However, the industry now is at a crossroads where speed beats marginal cost advantage and basic compliance is upgraded to an integrated sustainability strategy. The traditional supply chain setup is now challenged, and as labour costs converge, brands and retailers are starting to rethink their sourcing and production models more broadly. Moves to increased nearshoring and more automated production models have the potential to enable sustainability further and to support the adaptation of a circular economy in the apparel sector.
Consumers are becoming increasingly aware of the environmental impact of the traditional linear apparel production modes, and the public outcry concerning overstock liquidation is becoming louder. Some 78 per cent of respondents to the survey stated that sustainability is also somewhat or highly likely to be a key purchasing factor for mass-market apparel consumers by 2025. Mass-market apparel players that embrace automation technologies to become faster and more sustainable will likely be tomorrow’s winners.

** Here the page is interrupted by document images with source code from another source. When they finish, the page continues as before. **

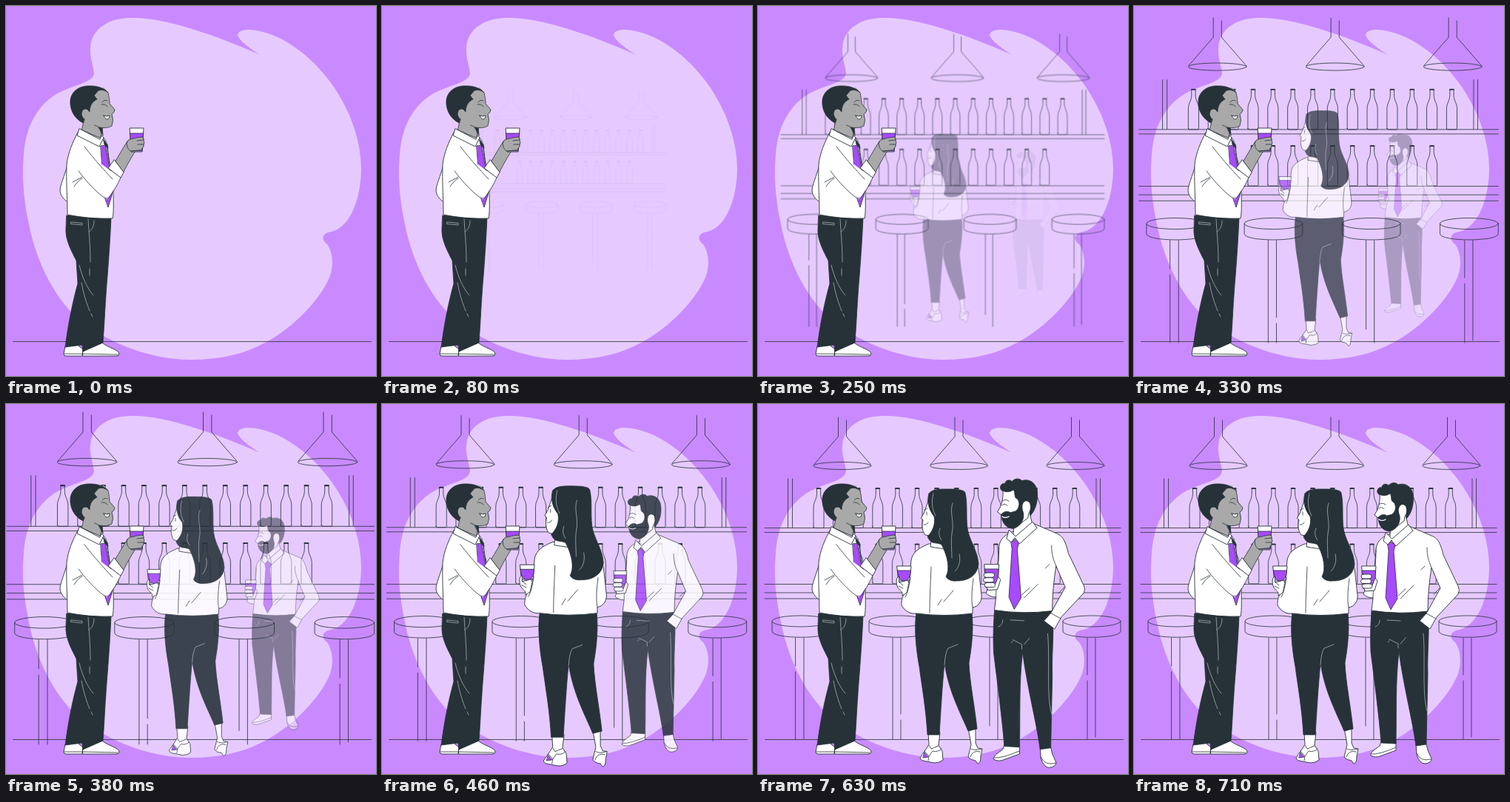
Write an HTML page without scripts that moves like this. It is 500 px wide and 500 px high and loops after 750 ms.

```html
<!DOCTYPE html>
<html lang="en">
<head>
<meta charset="utf-8">
<title>After-work drinks</title>
<style>
  html, body { margin: 0; width: 100%; height: 100%; overflow: hidden; background: #c98aff; }
  svg { display: block; width: 100%; height: 100%; stroke-linecap: round; stroke-linejoin: round; }

  .line { fill: none; stroke: #263238; stroke-width: .8; }
  .white { fill: #fff; stroke: #263238; stroke-width: .9; }
  .skin { fill: #a9a9a9; stroke: #263238; stroke-width: .8; }
  .dark { fill: #263238; stroke: #263238; stroke-width: .8; }
  .accent { fill: #a84aff; stroke: #263238; stroke-width: .8; }
  .seam { fill: none; stroke: #a9afb2; stroke-width: .8; }

  /* Progress is a property of its own, so lines are redrawn sharp at every scale */
  @property --p { syntax: "<number>"; inherits: false; initial-value: 1; }
  .pop {
    opacity: var(--p);
    transform: scale(calc(.5 + .5 * var(--p)));
    animation: 750ms cubic-bezier(.36, -.01, .5, 1.38) infinite;
  }
  #bar { transform-origin: 250px 236px; animation-name: bar-in; animation-timing-function: cubic-bezier(.332, -.01, .488, 1.38); }
  #woman { transform-origin: 245px 299.5px; animation-name: woman-in; }
  #guest { transform-origin: 373px 297px; animation-name: guest-in; }
  @keyframes bar-in { 0% { --p: 0; } 63.5%, 100% { --p: 1; } }
  @keyframes woman-in { 0%, 12% { --p: 0; } 78.4%, 100% { --p: 1; } }
  @keyframes guest-in { 0%, 24.9% { --p: 0; } 91.3%, 100% { --p: 1; } }
</style>
</head>
<body>
<svg viewBox="0 0 500 500">
  <defs>
    <g id="lamp">
      <path d="M-5.5 18V44L-38.5 82M5.5 22V44L38.5 82"/>
      <ellipse cy="83.5" rx="39" ry="5"/>
    </g>
    <g id="bottle">
      <path d="M-7 -2V-28C-7 -36 -3 -38 -2.6 -46V-54.5H2.6V-46C3 -38 7 -36 7 -28V-2Q7 -.5 5.5 -.5H-5.5Q-7 -.5 -7 -2Z"/>
      <path d="M-2.6 -53.8H2.6" stroke-width="1.6"/>
    </g>
    <g id="pair"><use href="#bottle"/><use href="#bottle" x="26.6"/></g>
    <g id="four"><use href="#pair"/><use href="#pair" x="53.2"/></g>
    <g id="eight"><use href="#four"/><use href="#four" x="106.4"/></g>
    <g id="seat">
      <ellipse cy="293.5" rx="39" ry="7.5"/>
      <path d="M-39 294V307C-39 318 39 318 39 307V294"/>
    </g>
    <rect id="finger" class="white" width="14" height="6" rx="3"/>
  </defs>

  <rect width="500" height="500" fill="#c98aff"/>
  <path fill="#e6caff" d="M114 57C115 30 140 16 170 16C215 15 290 42 343 66C330 57 317 49 313 40C313 34 320 32 328 32C372 34 415 70 440 105C468 145 480 185 480 222C479 262 465 302 435 306C427 309 426 316 434 322C441 332 444 350 437 367C425 396 385 440 340 460C305 477 260 480 230 477C180 472 135 452 100 425C60 390 38 335 30 290C22 250 22 225 24 200C27 158 47 125 83 112C101 105 118 101 119 91C118 80 113 70 114 57Z"/>
  <path class="line" d="M9.5 453.5H493.5"/>

  <g id="bar" class="pop line">
    <use href="#lamp" x="114"/><use href="#lamp" x="271.5"/><use href="#lamp" x="429"/>
    <path d="M40.5 101V167M46.500 101V167M457 101V167M462.500 101V167M9 167.500H490M9 173.500H490M9 243.500H490M9 255H490M9 263H490"/>
    <g transform="translate(82 168)">
      <use href="#eight"/><use href="#four" x="212.8"/><use href="#pair" x="319.2"/>
    </g>
    <g transform="translate(135.2 243.5)">
      <use href="#eight"/><use href="#pair" x="212.8"/><use href="#bottle" x="266"/>
    </g>
    <use href="#seat" x="58"/><use href="#seat" x="189"/><use href="#seat" x="320"/><use href="#seat" x="451"/>
    <path d="M50.5 316V354M50.5 362V453M62 316V453M182 316V453M193 316V419M193 427V453M313 316V435M324 316V453M445 316V366M445 374V453M456 316V450"/>
  </g>

  <g id="host">
    <path class="white" d="M83 215C79 230 73 242 73 250C74 258 80 263 85 266Z"/>
    <path class="white" d="M80 460L78 470Q78 473 81 473H103L104 464L94 456Z"/>
    <path class="white" d="M104 465L130 455C138 462 152 464 153 470Q153 473 149 473H104Z"/>
    <path class="line" d="M79 470H103M104 470L151 471"/>
    <path class="dark" d="M82 283L142 286C141 310 139 340 137 365C134 400 133 430 131 455L104 467L103 458L80 461C84 430 90 400 97 375L95 344C85 325 80 313 81 300Z"/>
    <path class="seam" d="M88 292L103 293.5V296L88 294.5ZM111 288C112 305 114 325 114 346M113 355V364M119 290C119 298 116 303 112 305M99 350C103 367 110 382 118 391M102 374C105 390 109 402 113 412M115 416L117 420"/>
    <path class="skin" d="M106 150L102 170L127 184L130 164Z"/>
    <path class="dark" d="M125 163L130 163L131 175Z"/>
    <path class="white" d="M97 171C90 184 84 198 82 214C81 235 83 260 83 282Q112 288 144 287C146 278 145 262 145 252L137 190L131 180L101 167Z"/>
    <path class="accent" d="M128 189L134 188L144 240L143 256L138 272L133 258Z"/>
    <path class="dark" d="M132 181L137 187L138 193L133 187Z"/>
    <path class="white" d="M99 166L96 175L126 190L132 178L129 175L127 180Z"/>
    <path class="line" d="M132 178L136 184M135 186C137 197 139 211 142 221"/>
    <path fill="#fff" d="M102 193L143 224L155 232C149 242 143 253 137 261C129 259 117 248 98 226Z"/>
    <path class="line" d="M106 190C112 198 126 215 144 234M98 223C111 240 121 250 130 257Q136 262 140 258C146 250 151 241 155 232M90 238L103 231M92 244C96 238 100 234 103 233"/>
    <path class="skin" d="M147 211C153 201 158 192 164 183L172 178L180 188C172 200 165 212 159 224Z"/>
    <path class="white" d="M146 208L138 219L155 232L159 225Z"/>
    <path class="white" d="M167.5 165H186L184 197H169.500Z"/>
    <path class="accent" d="M168 172H185.5L184 196H169.500Z"/>
    <path class="skin" d="M164 183C166 179 172 180 176 178L184 177Q187 178 186 182Q188 185 186 187Q187 191 184 192Q184 195 179 195L168 196C164 193 162 187 164 183Z"/>
    <path class="line" d="M177 182L186 181M178 187L186 187"/>
    <path fill="#a9a9a9" d="M115 115L132 110Q138 115 139 124L140 132L147 140Q147 144 143 146Q146 154 143 162Q136 166 126 164L105 157L103 140Z"/>
    <path class="line" d="M138 117Q140 125 140 132L147 140Q147 144 143 146Q146 154 143 162Q136 166 126 164L120 161M129 133Q134 132 137 136M130 130Q133 126 137 128"/>
    <path class="white" d="M132 148Q136 150 140 148Q140 153 136 153Q133 152 132 148Z"/>
    <path class="dark" d="M104 158C92 152 86 140 87 127C89 113 102 107 115 108C125 108 134 112 138 117Q132 112 125 114L119 121L123 126C117 129 113 134 113 143L110 140C102 139 100 148 106 153Z"/>
    <path fill="#a9a9a9" d="M111 141C104 136 100 145 105 151Q108 155 111 153Z"/>
  </g>

  <g id="woman" class="pop">
    <path class="white" d="M230 444L231 460C227 467 222 473 219 478Q219 481 223 482L238 485Q246 485 250 481L249 469L244 461L246 444Z"/>
    <path class="line" d="M225 469L231 476L236 469Q243 471 248 466M231 461L234 466L244 462M231 476L230 482"/>
    <path class="accent" d="M225 471L230 477L223 478Z"/>
    <path class="white" d="M284 438L288 460L284 477Q287 481 294 482L297 486Q301 486 301 476L303 466L297 465L294 458V438Z"/>
    <path class="line" d="M288 466Q293 469 302 466M287 477Q290 467 300 470"/>
    <path class="dark" d="M214 282H289C291 300 290 322 285 350C286 375 293 410 296 439L284 442C275 420 258 390 252 350C249 380 247 415 245 447H229C227 412 222 385 218 355C213 328 211 300 214 282Z"/>
    <path class="seam" d="M270 325L257 330Q253 336 252 352"/>
    <path class="white" d="M231 189C218 194 209 200 207 211C206 222 205 235 203 247C198 254 193 264 194 272C199 281 207 284 214 283Q252 288 290 283L290 275C298 274 303 266 302 258L298 222L284 200Z"/>
    <path class="line" d="M234 220C233 245 232 265 232 282M291 236C289 252 288 264 290 275M199 261C203 254 204 245 206 235M248 264L243 272M264 252L251 267"/>
    <path class="white" d="M188 219H207L205 238H190Z"/>
    <path class="accent" d="M188.5 225H206.500C206 235 202 240 197 239C191 238 189 233 188.500 225Z"/>
    <path class="white" d="M190 233C186 235 187 242 188 246C191 253 196 252 195 259L201 255L204 242Q203 237 199 239L191 241Z"/>
    <path class="line" d="M191 241L196 245M190 246L196 249"/>
    <path class="white" d="M231 124C230 134 226 141 225 146L220.500 154L223 157C221 164 222 173 226 177Q231 179 235 176L233 193L252 196L258 150Z"/>
    <path class="line" d="M228 146V150M225 143L229 141M224 163Q228 164 230 160"/>
    <path class="dark" d="M231 121C236 114 249 115 260 115C268 115 279 116 280 120C284 138 280 157 284 173C288 188 297 200 298 216C297 230 286 239 269 239C260 240 255 236 254 233C260 223 256 205 248 190C240 186 234 191 229 179C236 172 240 163 238 152C230 142 228 130 231 121Z"/>
    <path class="seam" d="M237 121C233 136 237 145 240 151M263 134C259 144 264 156 263 169C260 183 262 198 262 208M246 168C243 174 245 180 248 184M266 226C272 221 274 211 272 203"/>
  </g>

  <g id="guest" class="pop">
    <path class="white" d="M334 456L332 462C325 467 319 471 320 475Q326 479 335 475L354 468V456Z"/>
    <path class="line" d="M321 473Q331 474 354 464"/>
    <path class="white" d="M381 459L382 474Q386 486 393 486Q402 485 402 479L397 468L395 459Z"/>
    <path class="line" d="M382 472Q387 484 401 480"/>
    <path class="dark" d="M321 280L397 280C400 305 396 335 397 365L395 460L381 462C376 425 365 385 358 335C353 375 355 420 354 459L334 458C331 420 325 375 320 335C319 310 320 295 321 280Z"/>
    <path class="seam" d="M345 318L357 324V330M367 316L360 324M332 292Q332 299 326 301M391 310C394 345 389 390 396 415M342 292L360 293M345 320L343 322"/>
    <path class="white" d="M340 178C333 182 328 187 327 196L324 236L313 248L310 257Q315 262 323 262L321 279Q358 285 397 280C397 260 399 240 402 221L414 249L395 283L386 293L400 304L409 288L438 257Q441 252 438 246L418 204C414 187 410 181 402 178L374 166Z"/>
    <path class="line" d="M396 194C396 205 398 212 402 221M395 283L408 290M327 197C327 221 323 243 323 262M378 245L360 263M367 250L357 259M393 219L388 224M413 249L405 257"/>
    <path class="white" d="M347 166L345 187L371 167L367 150Z"/>
    <path class="white" d="M340 174L337 185L343 190L348 184L354 192L377 171L371 163L349 182Z"/>
    <path class="accent" d="M343 190L348 186L353 191L351 199L356 263L347 278L340 262L344 199Z"/>
    <path class="white" d="M308 219H327L325 249H310Z"/>
    <path class="accent" d="M308.5 225H326.500L325 249H310Z"/>
    <path class="white" d="M309 245H322L326 235L329 239L325 252L313 253Z"/>
    <use href="#finger" x="307" y="230"/><use href="#finger" x="306.5" y="236.500"/><use href="#finger" x="308" y="243"/>
    <path class="white" d="M332 121C333 130 331 137 329 143L325 150L330 154L335 166L349 170L365 158L369 130L360 115Z"/>
    <path class="dark" d="M331 122C326 119 330 111 335 113C335 108 341 107 344 110C349 105 354 106 357 109C366 106 375 111 377 122C379 137 374 149 368 155Q369 143 364 138Q358 139 359 151C361 163 352 171 345 172C334 171 330 161 330 153Q336 147 342 151L349 149C355 144 354 136 351 133C346 131 349 125 346 121Q339 126 331 122Z"/>
    <path fill="#fff" d="M359 150C355 140 361 132 367 138C370 145 367 153 361 154Z"/>
    <path class="line" d="M331 141Q335 138 338 142M331 136Q335 132 340 136"/>
    <path d="M331 156Q335 159 340 156" fill="none" stroke="#fff" stroke-width="1.2"/>
  </g>
</svg>
</body>
</html>
```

“Many apparel companies need to make bold yet disciplined and balanced investments in nearshoring, automation, and sustainability—and to do it immediately. Given these market shifts, it isn’t surprising that 79 per cent of respondents in our survey believe that a step change in nearshoring for speed is somewhat or highly likely by 2025, especially as the economics of nearshoring are starting to add up,” adds the report.
Even from a mere landed-cost price perspective, nearshoring can be economically viable in certain cases, mostly due to savings in freight and duties. For instance, a US apparel company that moves production of basic jeans from either Bangladesh or China to Mexico can maintain or even slightly increase its margin, even without higher full-price sell-through. For Europe, unit costs remain significantly lower when sourcing from Bangladesh, but reshoring from China to Turkey is economically viable. Landed-cost prices for denim, for example, can be 3 per cent lower when sourced from Turkey. Onshoring the production to Germany or the United States, however, will not result in breaking even.
As the mass-market apparel sector is moving to a demand-focused, agile supply model—and as labour costs are rising—automation will play a key role in increasing labour efficiency, throughput, and flexibility. In the future, automation will be crucial to increasing the financial viability of on-demand nearshoring or onshoring models.
Before being able to comprehend fully the prospect of automation for apparel manufacturing and its potential impact on nearshoring or onshoring, companies need to have a granular understanding of the technology landscape. For certain products, automation not only makes nearshoring more attractive for European and US apparel retailers and brands but also makes onshoring to the United States economically viable, the report notes.